Guiding Principles for High School Transformation
If we are to get serious about transforming neighborhood high schools, how do we get started? Education Resource Strategies did an excellent study looking at the common elements of highly effective small schools. In specific, they found that these schools all have an instructional vision that drives decision making in all facets of the school and that effective schools require some flexibility from normal school district procedures and union contracts. Based on their research and the work being led by the Philadelphia Student Union and Youth United for Change, here are some proposed guiding principles for high school transformation. I would be glad to get people’s thoughts on what is missing here and what you would change.
Shared Vision and Plan.
Redesigned schools must engage stakeholders and staff in a planning process that results in the creation of a shared vision, mission, and educational plan for each school. The school must develop an instructional vision based on shared assumptions about teaching and learning. Staffing, schedule, budget, and professional development plans must be developed to support the instructional vision. The creation of such a plan requires dedication of time and resources before new schools open. Implementation requires that teachers have adequate and well-planned and facilitated time to deliberate on teaching and learning together during the school day. This is the kind of planning that the Science Leadership Academy did with great success, but when Kensington was broken into three small schools it did not get any resources or time for planning.
Students will be more likely to succeed in an environment where staff know every student and no student slips through the cracks. For this reason, large schools should be broken into clusters of small schools of no more than 100 students per grade on a campus of shared, key facilities such as library, athletic facilities, etc. The campus should still serve the same total population as the original school. Small schools create a community atmosphere and have been shown to dramatically reduce violence and increase graduation rates while making it easier for instructional reform to impact the classroom.
Flexibility and Accountability.
Transforming low-performing high schools requires giving them flexibility from standard School District procedures and empowering them to make mission driven decisions about staffing, schedule, budget, and curriculum. These schools, however, should remain public schools under the management and accountability structure of the School District of Philadelphia. In particular, these schools need the freedom to hire a staff that is on board with the school’s mission. This raises issues with the teachers’ contract.

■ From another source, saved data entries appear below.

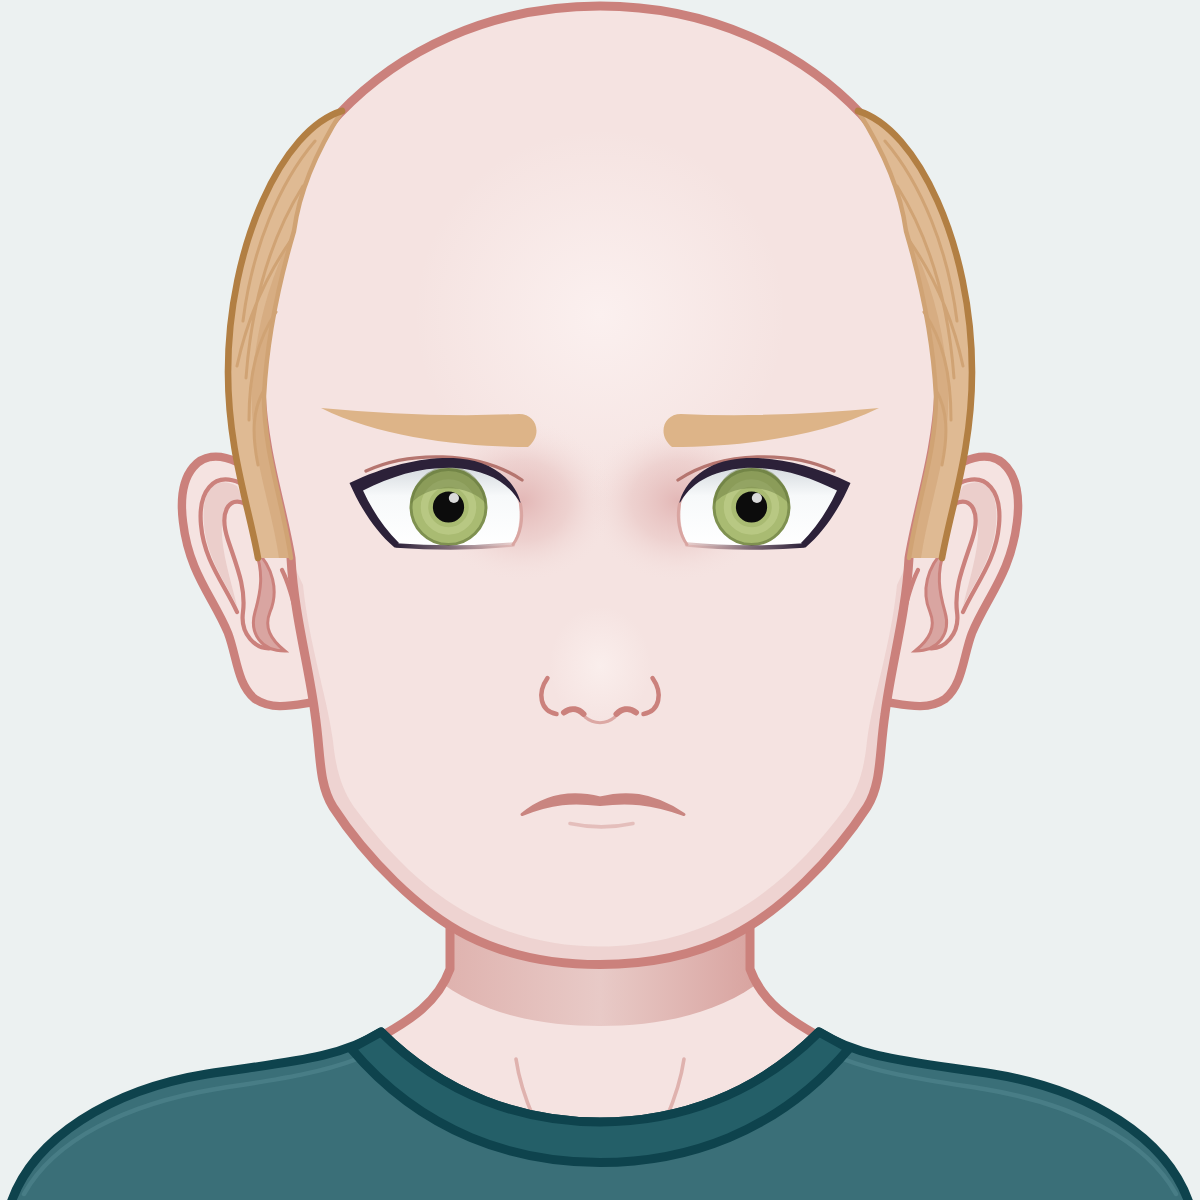
<!DOCTYPE html>
<html lang="en">
<head>
<meta charset="utf-8">
<title>Portrait avatar</title>
<style>
:root {
  --backdrop: #ecf1f1;
  --skin: #f5e3e1;
  --skin-shade: #ebcecb;
  --skin-deep: #d9a5a1;
  --skin-line: #cb817c;
  --hair: #dfba93;
  --hair-shade: #d0a374;
  --hair-line: #b27f43;
  --brow: #ddb488;
  --lash: #2c2139;
  --iris: #a9bb72;
  --iris-line: #7f9150;
  --shirt: #3a6f78;
  --collar: #245f68;
  --shirt-line: #0e434d;
}
* { margin: 0; padding: 0; box-sizing: border-box; }
html, body { width: 1200px; height: 1200px; overflow: hidden; background: var(--backdrop); }
.portrait { display: block; width: 1200px; height: 1200px; }
.line { fill: none; stroke-linecap: round; stroke-linejoin: round; }
.skin-outline { stroke: var(--skin-line); stroke-width: 3; }
.fine { stroke: var(--skin-line); stroke-width: 1.4; }
.shirt-outline { stroke: var(--shirt-line); stroke-width: 3; stroke-linejoin: round; }
</style>
</head>
<body>
<svg class="portrait" viewBox="0 0 400 400" role="img" aria-label="Frowning balding man with green eyes in a teal shirt">
  <defs>
    <radialGradient id="forehead-glow" gradientUnits="userSpaceOnUse" cx="200" cy="105" r="62">
      <stop offset="0" stop-color="#fbf0ef"/>
      <stop offset="1" stop-color="#fbf0ef" stop-opacity="0"/>
    </radialGradient>
    <radialGradient id="socket-blush">
      <stop offset="0" stop-color="#dda9a8" stop-opacity=".75"/>
      <stop offset=".5" stop-color="#e4bbb9" stop-opacity=".45"/>
      <stop offset="1" stop-color="#f5e3e1" stop-opacity="0"/>
    </radialGradient>
    <radialGradient id="nose-glow">
      <stop offset="0" stop-color="#faeeec"/>
      <stop offset="1" stop-color="#faeeec" stop-opacity="0"/>
    </radialGradient>
    <linearGradient id="chin-shadow" gradientUnits="userSpaceOnUse" x1="150" y1="0" x2="250" y2="0">
      <stop offset="0" stop-color="#dfb3af"/>
      <stop offset=".5" stop-color="#e8cac7"/>
      <stop offset="1" stop-color="#d9a5a1"/>
    </linearGradient>
    <linearGradient id="eyeball" x1="0" y1="0" x2="0" y2="1">
      <stop offset="0" stop-color="#cfd5da"/>
      <stop offset=".4" stop-color="#f7f9fa"/>
      <stop offset="1" stop-color="#ffffff"/>
    </linearGradient>
    <linearGradient id="lower-lash" gradientUnits="userSpaceOnUse" x1="132" y1="0" x2="172" y2="0">
      <stop offset="0" stop-color="#2c2139"/>
      <stop offset=".5" stop-color="#6b5563" stop-opacity=".8"/>
      <stop offset="1" stop-color="#d9a5a1" stop-opacity=".5"/>
    </linearGradient>

    <path id="head-shape" d="M200 2 C163 2 133 17 113 38 C96 56 86 95 87 130 C88 152 94 168 97 186 C98 205 103 222 105 238 C107 251 106 261 111 269 C122 286 140 304 156 312 C170 319 185 321.500 200 321.500 C215 321.500 230 319 244 312 C260 304 278 286 289 269 C294 261 293 251 295 238 C297 222 302 205 303 186 C306 168 312 152 313 130 C314 95 304 56 287 38 C267 17 237 2 200 2 Z"/>
    <path id="neck-shape" d="M150 296 L150 323 C146 334 137 340 126 346 C148 370 176 378 200 378 C224 378 252 370 274 346 C263 340 254 334 250 323 L250 296 Z"/>
    <path id="eye-shape" d="M118 162 C130 156 142 153.500 152 154 C163 155 171 161 173 168 C173.500 173 173 177 171 181.500 C159 182.500 144 182.500 132 181.500 C126 176 121 168 118 162 Z"/>
    <clipPath id="head-clip"><use href="#head-shape"/></clipPath>
    <clipPath id="neck-clip"><use href="#neck-shape"/></clipPath>
    <clipPath id="eye-clip"><use href="#eye-shape"/></clipPath>

    <g id="ear">
      <path d="M79 154 C66 148 59 158 61 174 C63 191 71 199 76 211 C79 219 79 228 85 233 C91 237 98 235 105 234 L99 165 Z" fill="var(--skin)" stroke="var(--skin-line)" stroke-width="2.800" stroke-linejoin="round"/>
      <path d="M79 162 C71 158 67 164 68 175 C69 186 75 194 79 202 C76 190 72 178 75 170 C77 166 80 167 83 171 Z" fill="var(--skin-shade)"/>
      <path class="line fine" d="M80 161 C71 157 66 164 67 175 C68 187 75 195 79 204"/>
      <path class="line fine" d="M82 168 C76 165 73 171 76 180 C79 189 82 196 81 204 C80 211 85 217 91 216"/>
      <path d="M85 183 C91 189 93 197 90 204 C88 209 90 213 95 217 C87 217 83 211 85 204 C87 197 88 191 85 183 Z" fill="var(--skin-deep)" stroke="var(--skin-line)" stroke-width="1"/>
      <path class="line fine" d="M94 190 C98 198 99 207 101 214"/>
    </g>

    <g id="side-hair">
      <path d="M114 37 C94 43 76 82 76 124 C76 150 83 169 86 186 L97 186 C94 166 88 151 88 132 C89 112 93 94 98 77 C100 62 107 48 114 37 Z" fill="var(--hair)"/>
      <path d="M98 77 C94 94 89 112 88 132 C88 151 94 166 97 186 L93 186 C90 166 83 150 84 129 C85 110 90 92 98 77 Z" fill="var(--hair-shade)" opacity=".55"/>
      <path class="line" d="M114 37 C107 48 100 62 98 77 C93 94 89 112 88 132 C88 151 94 166 97 186" stroke="var(--hair-shade)" stroke-width="1.500"/>
      <path class="line" d="M105 47 C93 61 84 83 81 107 M101 62 C91 78 84 99 82 126 M97 80 C88 93 82 108 79 122 M92 104 C86 113 83 124 83 140 M88 130 C84 137 84 145 86 155" stroke="var(--hair-shade)" stroke-width="1"/>
      <path class="line" d="M114 37 C94 43 76 82 76 124 C76 150 83 169 86 186" stroke="var(--hair-line)" stroke-width="2.200"/>
    </g>

    <path id="brow" d="M107 136 C129 138 151 139 173 138 C179 138 181 145 176 149 C155 149 127 146 107 136 Z" fill="var(--brow)"/>

    <g id="iris">
      <circle r="12.500" fill="var(--iris)" stroke="var(--iris-line)" stroke-width="1"/>
      <circle r="8" fill="none" stroke="#c3d18f" stroke-width="2.500" opacity=".6"/>
      <path d="M-12.500 -1 A12.500 12.500 0 0 1 12.500 -1 C7 -8 -7 -8 -12.500 -1 Z" fill="#66783c" opacity=".45"/>
      <circle r="5.200" fill="#0c0c0c"/>
      <circle cx="1.800" cy="-3" r="1.700" fill="#ffffff" opacity=".85"/>
    </g>

    <g id="eye-lids">
      <path class="line" d="M122 157 C136 150.500 159 150 174 160" stroke="#b5756f" stroke-width="1.100"/>
      <path d="M116.500 161 C130 154.500 143 152 153 152.800 C164 153.600 172 160 173.800 168.500 C170 161 163 157 152 156 C141 155.500 131 158.500 121 163.500 C124 170 128 176 133 181 L131.500 182.500 C125 177 120 169 116.500 161 Z" fill="var(--lash)"/>
      <path class="line" d="M132 181.800 C145 182.800 159 182.700 171 181.500" stroke="url(#lower-lash)" stroke-width="1.500"/>
      <path class="line" d="M173.500 168 C174.500 173 173.500 178 171 181.500" stroke="var(--skin-deep)" stroke-width="1"/>
    </g>
  </defs>

  <rect width="400" height="400" fill="var(--backdrop)"/>

  <g id="neck">
    <use href="#neck-shape" fill="var(--skin)"/>
    <g clip-path="url(#neck-clip)">
      <path d="M145 296 H255 V326 C240 338 220 342 200 342 C180 342 160 338 145 326 Z" fill="url(#chin-shadow)"/>
      <path class="line" d="M172 353 C173 360 175 366 178 373 M228 353 C227 360 225 366 222 373" stroke="var(--skin-deep)" stroke-width="1.200" opacity=".8"/>
    </g>
    <path class="line skin-outline" d="M150 300 V323 C146 334 137 340 126 346 M250 300 V323 C254 334 263 340 274 346"/>
  </g>

  <g id="shirt">
    <path class="shirt-outline" d="M3 403 C10 379 38 363 69 358 C95 354 113 353 127 344 C148 365 174 374 200 374 C226 374 252 365 273 344 C287 353 305 354 331 358 C362 363 390 379 397 403 Z" fill="var(--shirt)"/>
    <path d="M8 398 C18 380 42 368 72 363 C91 360 106 358 119 353" class="line" stroke="#4f838b" stroke-width="1.500" opacity=".7"/>
    <path d="M392 398 C382 380 358 368 328 363 C309 360 294 358 281 353" class="line" stroke="#4f838b" stroke-width="1.500" opacity=".7"/>
    <path class="shirt-outline" d="M127 344 C148 365 174 374 200 374 C226 374 252 365 273 344 L283 349.500 C259 378 228 387.500 200 387.500 C172 387.500 141 378 117 349.500 Z" fill="var(--collar)"/>
  </g>

  <g id="ears">
    <use href="#ear"/>
    <use href="#ear" transform="translate(400 0) scale(-1 1)"/>
  </g>

  <g id="head">
    <use href="#head-shape" fill="var(--skin)"/>
    <g clip-path="url(#head-clip)">
      <path d="M94 180 L105 238 C107 251 106 261 111 269 C122 286 140 304 156 312 C185 325 215 325 244 312 C260 304 278 286 289 269 C294 261 293 251 295 238 L306 180 L299 195 C297 215 291 232 289 247 C288 257 286 263 282 269 C271 284 258 297 243 305 C217 319 183 319 157 305 C142 297 129 284 118 269 C114 263 112 257 111 247 C109 232 103 215 101 195 Z" fill="var(--skin-shade)" opacity=".75"/>
      <circle cx="200" cy="105" r="62" fill="url(#forehead-glow)"/>
      <ellipse cx="174" cy="167" rx="31" ry="27" fill="url(#socket-blush)"/>
      <ellipse cx="226" cy="167" rx="31" ry="27" fill="url(#socket-blush)"/>
      <ellipse cx="200" cy="222" rx="17" ry="20" fill="url(#nose-glow)"/>
    </g>
    <use href="#head-shape" class="line skin-outline"/>
  </g>

  <g id="hair">
    <use href="#side-hair"/>
    <use href="#side-hair" transform="translate(400 0) scale(-1 1)"/>
  </g>

  <g id="brows">
    <use href="#brow"/>
    <use href="#brow" transform="translate(400 0) scale(-1 1)"/>
  </g>

  <g id="left-eye">
    <use href="#eye-shape" fill="url(#eyeball)"/>
    <g clip-path="url(#eye-clip)"><use href="#iris" transform="translate(149.500 169)"/></g>
    <use href="#eye-lids"/>
  </g>
  <g id="right-eye" transform="translate(400 0) scale(-1 1)">
    <use href="#eye-shape" fill="url(#eyeball)"/>
    <g clip-path="url(#eye-clip)"><use href="#iris" transform="translate(149.500 169) scale(-1 1)"/></g>
    <use href="#eye-lids"/>
  </g>

  <g id="nose" class="line" stroke="var(--skin-line)" stroke-width="1.500">
    <path d="M182.500 226 C179 231 180 237 185.500 238"/>
    <path d="M217.500 226 C221 231 220 237 214.500 238"/>
    <path d="M188 237.500 C190.500 235.500 193 236.500 194.500 238 M212 237.500 C209.500 235.500 207 236.500 205.500 238" stroke-width="2"/>
    <path d="M195 239 C198 241.500 202 241.500 205 239" stroke-width="1" opacity=".6"/>
  </g>

  <g id="mouth">
    <path d="M174 271.500 C183 264 192 264 200 266 C208 264 217 264 228 271.500 C217 267.500 209 267 200 268.200 C191 267 184 267.500 174 271.500 Z" fill="#c98580" stroke="#c98580" stroke-width="1" stroke-linejoin="round"/>
    <path class="line" d="M190 274.500 C197 276 204 276 211 274.500" stroke="var(--skin-deep)" stroke-width="1.200" opacity=".6"/>
  </g>
</svg>
</body>
</html>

The goal of these conversions is not to create special programs that draw in the most talented students, but rather to ensure high quality education to students in our neighborhood high schools. Redesigned comprehensive high schools should continue to serve the same catchment area and total population of students that they have always served without any special admission requirements. In addition, school operations should be funded using the same funding formula as other high schools.
Top down efforts at school redesign have been far less successful than those that engage stakeholders from the beginning. For change to work, a school’s students, parents, community members, and teachers must have buy-in. The best way to achieve buy-in is to involve these stakeholders in creating the plan for redesigning the school and involve them in the governance of the school as it moves forward. In addition, neighborhood schools should be a central hub for a community. The community should benefit from the resources that exist in the school and the school should benefit from the resources that exist in the community.
High Quality Teaching and Learning.
The fundamental purpose of redesigning high schools is to create schools that foster high quality teaching and learning. These schools must ensure that all students are engaged in a learning process that is rigorous, relevant, and prepares them for both college and the workforce of the 21st century.
Clearly our high schools are in need of major change. These principles are intended to spark discussion on the parameters of that change. There are many other points that could be made. I am curious about other people’s ideas on elements that should be included in a plan to transform our high schools.